- Always quarantine new fish before introducing them to your main aquarium tank community.
- Prevention is better than a cure. To prevent fish infection, there are several common practices to consider:
- Firstly, changing 20% of the water weekly is recommended.
- It is also important to maintain adequate temperature and pH levels.
- Utilize water test kits, filters, and heaters to meet your fish’s basic environmental needs.
- Keep your water quality and parameters at a high level to prevent your fish from contracting major diseases including the neon tetra disease.
- Use diatom filters to prevent the accumulation of free-floating parasites in the aquarium water.
- Why Your Fish Keep Dying?
- Goldfish Turning White
- Popeye Fish Disease
- Common Guppy Diseases
- Fish Dying After Water Change
- What Is Ich on Fish?

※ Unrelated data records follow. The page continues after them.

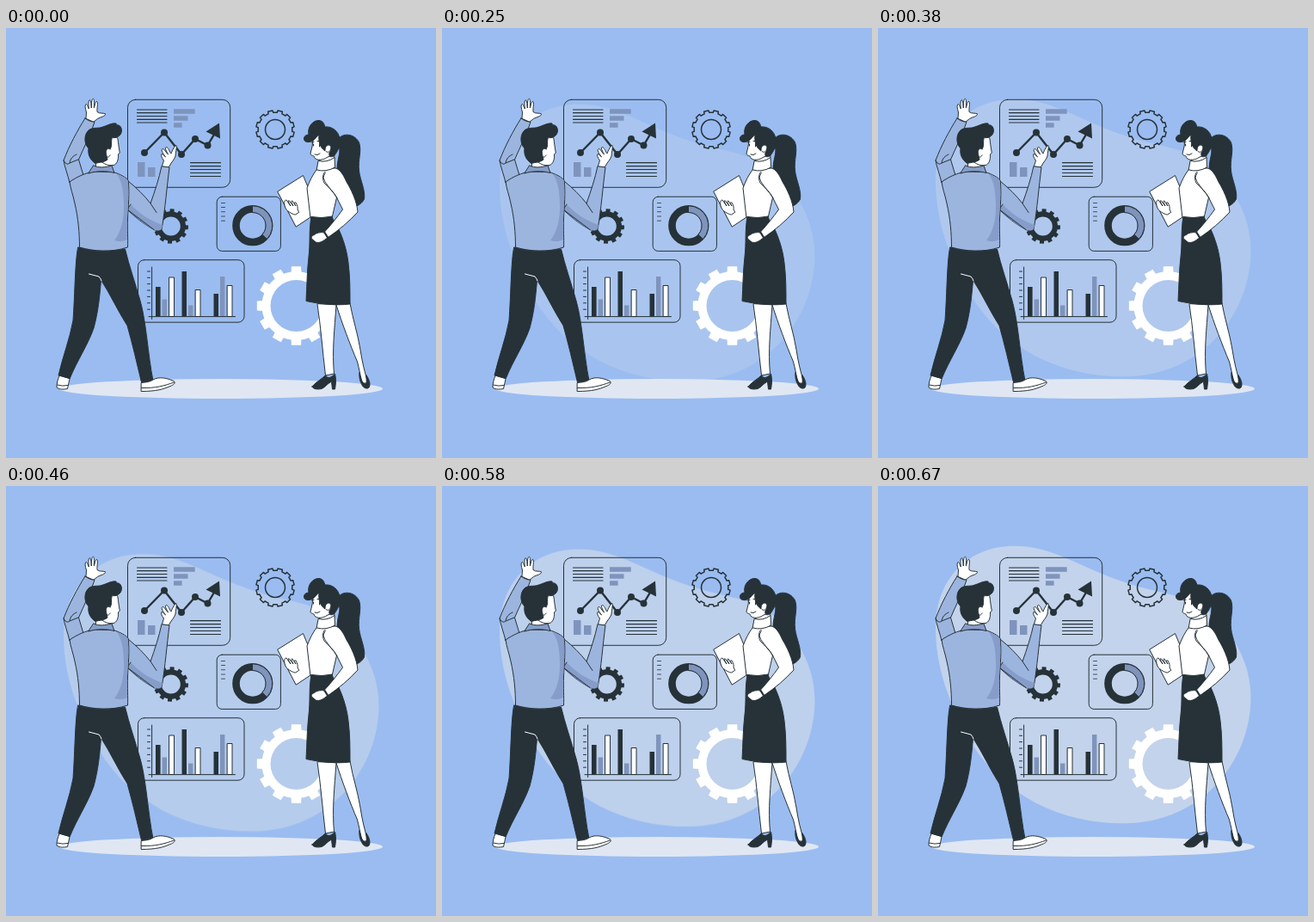
An HTML page that plays this animation: 500x500 px, repeating every 710 ms.

```html
<!DOCTYPE html>
<html lang="en">
<head>
<meta charset="utf-8">
<title>Data presentation</title>
<style>
  html, body { margin: 0; width: 100%; height: 100%; overflow: hidden; background: #9abcf1; }
  svg { display: block; width: 100vw; height: 100vh; }
  .k { fill: #263238; }
  .g { fill: #7f94bd; }
  .w { fill: #fff; }
  .shirt { fill: #9cb5df; }
  .shade { fill: #869dca; }
  .l { fill: none; }
  .o { stroke: #263238; stroke-width: 1; stroke-linejoin: round; stroke-linecap: round; }
  #blob { animation: rise 710ms -5ms infinite; }
  /* 17 poses per loop; the first two are alike */
  @keyframes rise {
    0% { opacity: .03; transform: translateY(29px); animation-timing-function: steps(1, end); }
    11.765% { opacity: .125; transform: translateY(26.25px); animation-timing-function: steps(15, end); }
    100% { opacity: 1.0625; transform: translateY(-1.875px); }
  }
</style>
</head>
<body>
<svg viewBox="0 0 500 500">
  <path id="blob" fill="#c3d3eb" d="M67 165C67 110 103 69.7 159 69.7C205 69.7 234 95 290 113C332 127 374 126 403 164C424 191 433.5 218 433.5 246C433.5 316 380 392.3 285 392.3C212 392.3 146 360 108 298C82 252 67 210 67 165Z"/>
  <ellipse cx="250" cy="419.5" rx="188" ry="11.5" fill="#e0e7f3"/>

  <!-- gears: centre, outer, root and hub radius, turn -->
  <path class="w" fill-rule="evenodd" data-gear="337.5 323 46 40 30 0"/>
  <path class="k" fill-rule="evenodd" data-gear="191.8 230.5 20.3 17.2 11 4"/>
  <path class="l o" style="stroke-width:1.5" data-gear="313 118 22.3 19.8 11.5 15"/>

  <!-- line chart panel -->
  <rect class="l o" x="141.500" y="83.300" width="119.200" height="102" rx="9"/>
  <path class="l o" style="stroke-width:1.2" d="M152.500 95H187M152.500 98.700H187M152.500 102.500H187M152.500 106.300H187M152.500 110H187M214.500 156.700H249.500M214.500 160.600H249.500M214.500 164.500H249.500M214.500 168.500H249.500M214.500 172.500H249.500"/>
  <path class="g" d="M195 94.300H219.700V99.800H195ZM195 102.300H211.500V107.800H195ZM195 110.300H204.600V115.800H195ZM153 156H161.500V173H153ZM165 162H173.500V173H165Z"/>
  <path class="l o" style="stroke-width:2.4" d="M161 145L184 121.500L204 147L220 129L234.500 136.500L243 122"/>
  <g class="k">
    <circle cx="161" cy="145" r="4"/><circle cx="184" cy="121.500" r="4"/><circle cx="204" cy="147" r="4"/><circle cx="220" cy="129" r="4"/><circle cx="234.500" cy="136.500" r="4"/>
    <path d="M248 110.500L249 128.500L232.500 120.500Z"/>
  </g>

  <!-- donut panel -->
  <rect class="l o" x="245.200" y="196.200" width="74.200" height="63.200" rx="6"/>
  <path class="l o" style="stroke-width:.8" d="M250.500 203.500H254.500M250.500 208.500H254.500M250.500 213.700H254.500M250.500 219H254.500M250.500 224.200H254.500"/>
  <circle class="l" cx="286.800" cy="229.700" r="19.300" stroke="#263238" stroke-width="8.600"/>
  <path class="g o" d="M286.800 206.800A22.900 22.900 0 0 1 303.500 245.400L297.900 240.200A15.200 15.200 0 0 0 286.800 214.500Z"/>

  <!-- bar chart panel -->
  <rect class="l o" x="153.500" y="269.700" width="123.500" height="72.500" rx="7"/>
  <path class="k" d="M174 301H179.600V335.500H174ZM204.500 283H210V335.500H204.500ZM241.500 309H247V335.500H241.500Z"/>
  <path class="g" d="M181.600 315.500H187V335.500H181.600ZM212 322.500H217.400V335.500H212ZM249 289H254.400V335.500H249Z"/>
  <path class="w o" d="M190 290H195.500V335.500H190ZM220.500 304.500H226V335.500H220.500ZM257.500 299.500H263V335.500H257.500Z"/>
  <path class="l o" d="M169.600 278V338.500M166 335.600H266.500M164.500 283H167.500M164.500 290.300H167.500M164.500 297.600H167.500M164.500 305H167.500M164.500 312.400H167.500M164.500 319.800H167.500M164.500 327.200H167.500"/>

  <!-- man -->
  <g class="o">
    <path class="w" d="M93 105L93.500 98C92 93 91.500 90 93 88.500C94.500 88 95 92 96.300 94C96 89 95.500 84 97.300 83.800C99 84 98.700 90 99.300 93C99.500 88 99.500 82.500 101.300 82.300C103.200 82.500 102.200 89 102.400 93C103.500 89 104 85 105.700 85.500C107.500 86.500 105.600 92 106 97.500C109 100 113 98.500 115.500 99.800C116 102.500 110 103.500 106.500 105.500L102 109Z"/>
    <path class="shirt" d="M92 105C96 108 99 109 103 109.300C98 125 90 140 84.500 153L90.500 173L74 180C72 171 68 161 67 154C73 138 83 119 92 105Z"/>
    <path class="l" d="M67 154C70 160 73 158 74 157L84 153M74 157C75 151 78 149 82 147"/>
    <path class="w" d="M105 155L104 163C110 166 117 166 121.500 165L121 158Z"/>
    <path class="w" d="M121 127C126 124.500 129 125.500 130 129C130.500 133 131 138 132.300 145L130.500 147C131 153 129 158.500 125 159.500C119 160.500 113 158 110 154L113 132Z"/>
    <path class="k" d="M96 119C100 115 107 117 111 115.500C117 114 123 110 128 111C128 113 130 112.500 132 113.500C136 117 135 124 130 126.500C127 128.500 125 127 123 128C122 133 123.500 138 121 141C117 139 115 144 117 149L118 153C114 156.500 108 156 104 157.500C97 153 95 146 96 140C90 134 91 123 96 119Z"/>
    <path class="w" d="M121 141C117 138 115 144 117 148.500C118 151.500 120 150 121 148"/>
    <path class="shirt" d="M142 178C152 186 161 195 168 204C173 190 178 175 181 160.500C184 159.500 187 160 190 162C187 185 185 211 181.500 231.500C181 237 176 236 172 234.500C160 228 150 220 141 211Z"/>
    <path class="shade" stroke="none" d="M145 205C156 217 168 224 181.800 229C181.500 237 176 236 172 234.500C163 230 152 221 142 211Z"/>
    <path class="l" d="M168 204L175 214.500M145 205L141 211L172 234.500"/>
    <path class="w" d="M181.500 160.500L183.500 154C181 151 180 148 181 146.500C182.500 146 184 149 185.500 150C182 145 180 142 182 140.500C184 140 186 145 188.500 147C186 142 184 139 186.500 138.500C189 139 190 144 192 146C193.500 142 196 137 198 136.500C199 139 197 145 197 149C196 153 192 156 189.500 161.500Z"/>
    <path class="shirt" d="M74 179C82 173 94 168 102 167L125 167.500C132 170 139 173 142 177C144 191 142 208 141.500 222C141 234 142 246 141.500 255C123 261 103 260 85.500 255C85.500 239 84 221 80 204C78 194 75 187 74 179Z"/>
    <path class="shade" stroke="none" d="M129 170C135 172 140 174 141.500 177C143.500 191 141.500 208 141 222L140.500 246C136 249 129 248 126 247C134 237 137 222 137 209C137 195 136 180 129 170Z"/>
    <path class="shade" d="M102 160C108 163 115 162 123 160L126 168.500C116 166 106 166 96 169Z"/>
    <path class="k" d="M84 255C102 261 122 260 138.500 257C143 276 150 296 156 317C163 341 165 380 171 410L157.500 412C152 389 147 367 141 346C130 329 121 309 110.500 293C109 312 107 331 102 349C95 369 83 386 74 408L61 404C66 382 74 362 78 340C80 312 80 284 82.500 262Z"/>
    <path class="l" stroke="#fff" d="M96.500 286L108 289Q110 291 111 294"/>
    <path class="w" d="M62 404.500C60 409 59 413 59 418C63 421 68 420 71.500 419.500L74 408Z"/>
    <path class="l" d="M59.500 415Q66 417 72 415.500"/>
    <path class="w" d="M157.500 412.500C161 412 167 412 171 409C178 405 187 407 195 410.500C198 412.500 195 415 191 416.500C183 420 175 422.500 157.500 422.500Z"/>
    <path class="l" d="M157.500 418.500C174 419 184 416 195.500 412"/>
  </g>

  <!-- woman -->
  <g class="o">
    <path class="k" d="M387 128C394 121 406 124 410.500 133C414 143 409 153 410.500 166C412 178 418 188 416.500 199C413 206 405 209 400 208C401 195 386 178 385 163C385 153 390 144 387 138Z"/>
    <path class="w" d="M362 321C366 347 368 375 371.500 404L381.500 402C379 376 382 350 384 322Z"/>
    <path class="w" d="M384 322C391 344 400 368 408.500 388C411 397 412 406 414.500 413L421 413C417 400 414 388 412 374C409 355 403 338 400 320Z"/>
    <path class="k" d="M356 417C361 411 369 407 371.500 403.500C374 409 379 406 382.500 402C384 408 383.500 414 382.500 420H379.500L378.500 411C373 414 371 418 367 419.500C362 420.500 357 420 356 417Z"/>
    <path class="k" d="M411 401C412 408 415 414 418 414C420 413 419 408 418.500 403C422 408 424 413 422.500 417.500C420 421 415 418 414 415C411 410 410.500 405 411 401Z"/>
    <path class="w" d="M316 190L345.500 171.500L363 214L337.500 231Z"/>
    <path class="w" d="M365 147L364.500 157L381.500 156L382 145Z"/>
    <path class="w" d="M361 165C357 170 353 178 350 186L354 221H379L384.500 197L383 163Z"/>
    <path class="k" d="M355 219.500Q367 222 379 219C380 223 382 225 384 228C391 242 396 256 398 273C400 289 400 305 400 321C383 323 366 321 349 317.500C350 300 350 283 352 266C354 250 352 235 355 219.500Z"/>
    <path class="w" d="M384.500 197L391.500 211C385 220 378 229 370.500 237L374.500 243.500C387 235 399 225 409 214C408 201 401 187 396 179C392 170 388 164 383 163C376 163 370 168 369 174C372 183 380 189 384.500 197Z"/>
    <path class="w" stroke="none" d="M372 165L383 163.800L384 190L371 178Z"/>
    <path class="l" d="M384.500 197C381 190 374 185 370 180C367 174 369 169 371 167"/>
    <path class="w" d="M363.500 154.500Q373 157 382 150.500L382.500 162Q372 168 361.500 165Z"/>
    <path class="w" d="M359 123C356 127 357 133 356 138L354 146C355 149 357 148 358 149C359 154 367 155 374 150C380 149 386 142 387 137L382 121Z"/>
    <path class="k" d="M357 131C352 134 346 133 346.500 128C347 125 350 124 352 124C350 115 357 107 364 107.500C369 108 370 112 371 115C379 114 387 120 388 129C389 136 386 144 381 149C377 151 375 149 376 145C379 142 377 136 373 136C372 140 371 142 371 143C365 139 363 132 364 124C361 126 360 129 357 131Z"/>
    <path class="w" d="M372 138C375 134 379 137 377.500 141C376.500 145 373 145 371.500 143"/>
    <path class="l" d="M357.500 135V137M364.500 135V138M359 147Q362 149 365 146M355.500 133L358 132.500M362 131.500L366 132"/>
    <path class="w" d="M336 217C332 216 326 213 324.500 208C323 204 323.500 200 326 200L331 207C329 203 327 201 329 200.500L334 207C332 203 331 201 333 201L337 207C335 204 335 202 337 203C339 206 339.500 209 339 211L340.500 214Z"/>
    <path class="w" d="M371 238C366 237 361 238 358.500 240.500C356 241.500 354.500 243 355.500 245L360 249C365 250.500 369 248 374 243.500Z"/>
    <path class="l" style="stroke-width:1.600" d="M370 237.500L374 244"/>
  </g>
</svg>
<script>
  // Twelve-toothed wheel with a round hub
  function gear(x, y, outer, root, hub, turn) {
    const pt = (r, deg) => {
      const a = (deg + turn) * Math.PI / 180;
      return (x + r * Math.cos(a)).toFixed(2) + ' ' + (y + r * Math.sin(a)).toFixed(2);
    };
    let d = '';
    for (let a = 0; a < 360; a += 30) {
      d += (a ? 'L' : 'M') + pt(root, a - 8.5) + 'L' + pt(outer, a - 7) +
        'L' + pt(outer, a + 7) + 'L' + pt(root, a + 8.5) +
        `A${root} ${root} 0 0 1 ` + pt(root, a + 21.5);
    }
    return d + `ZM${x - hub} ${y}a${hub} ${hub} 0 1 0 ${2 * hub} 0a${hub} ${hub} 0 1 0 ${-2 * hub} 0Z`;
  }
  for (const el of document.querySelectorAll('[data-gear]')) {
    el.setAttribute('d', gear(...el.dataset.gear.split(' ').map(Number)));
  }
</script>
</body>
</html>
```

Symptoms & Treatment
What Does a Sick Neon Tetra Look Like?
Many diseases can attack a neon tetra fish, not just the common NDT. To identify a sick neon tetra, look at these symptoms:
- Swimming difficulties
- Weight loss
- Restlessness and erratic behavior
- Fish discoloration
- Curved spines
- The fish-eating less and developing white lumps on muscle – are more common when the disease has become severe
What Diseases Can Neon Tetras Have?
Apart from the pleistophora neon tetra disease, these fish also suffer from the common ich disease, bacterial infections, skin flukes, and they also suffer from water shock due to stress & agitation,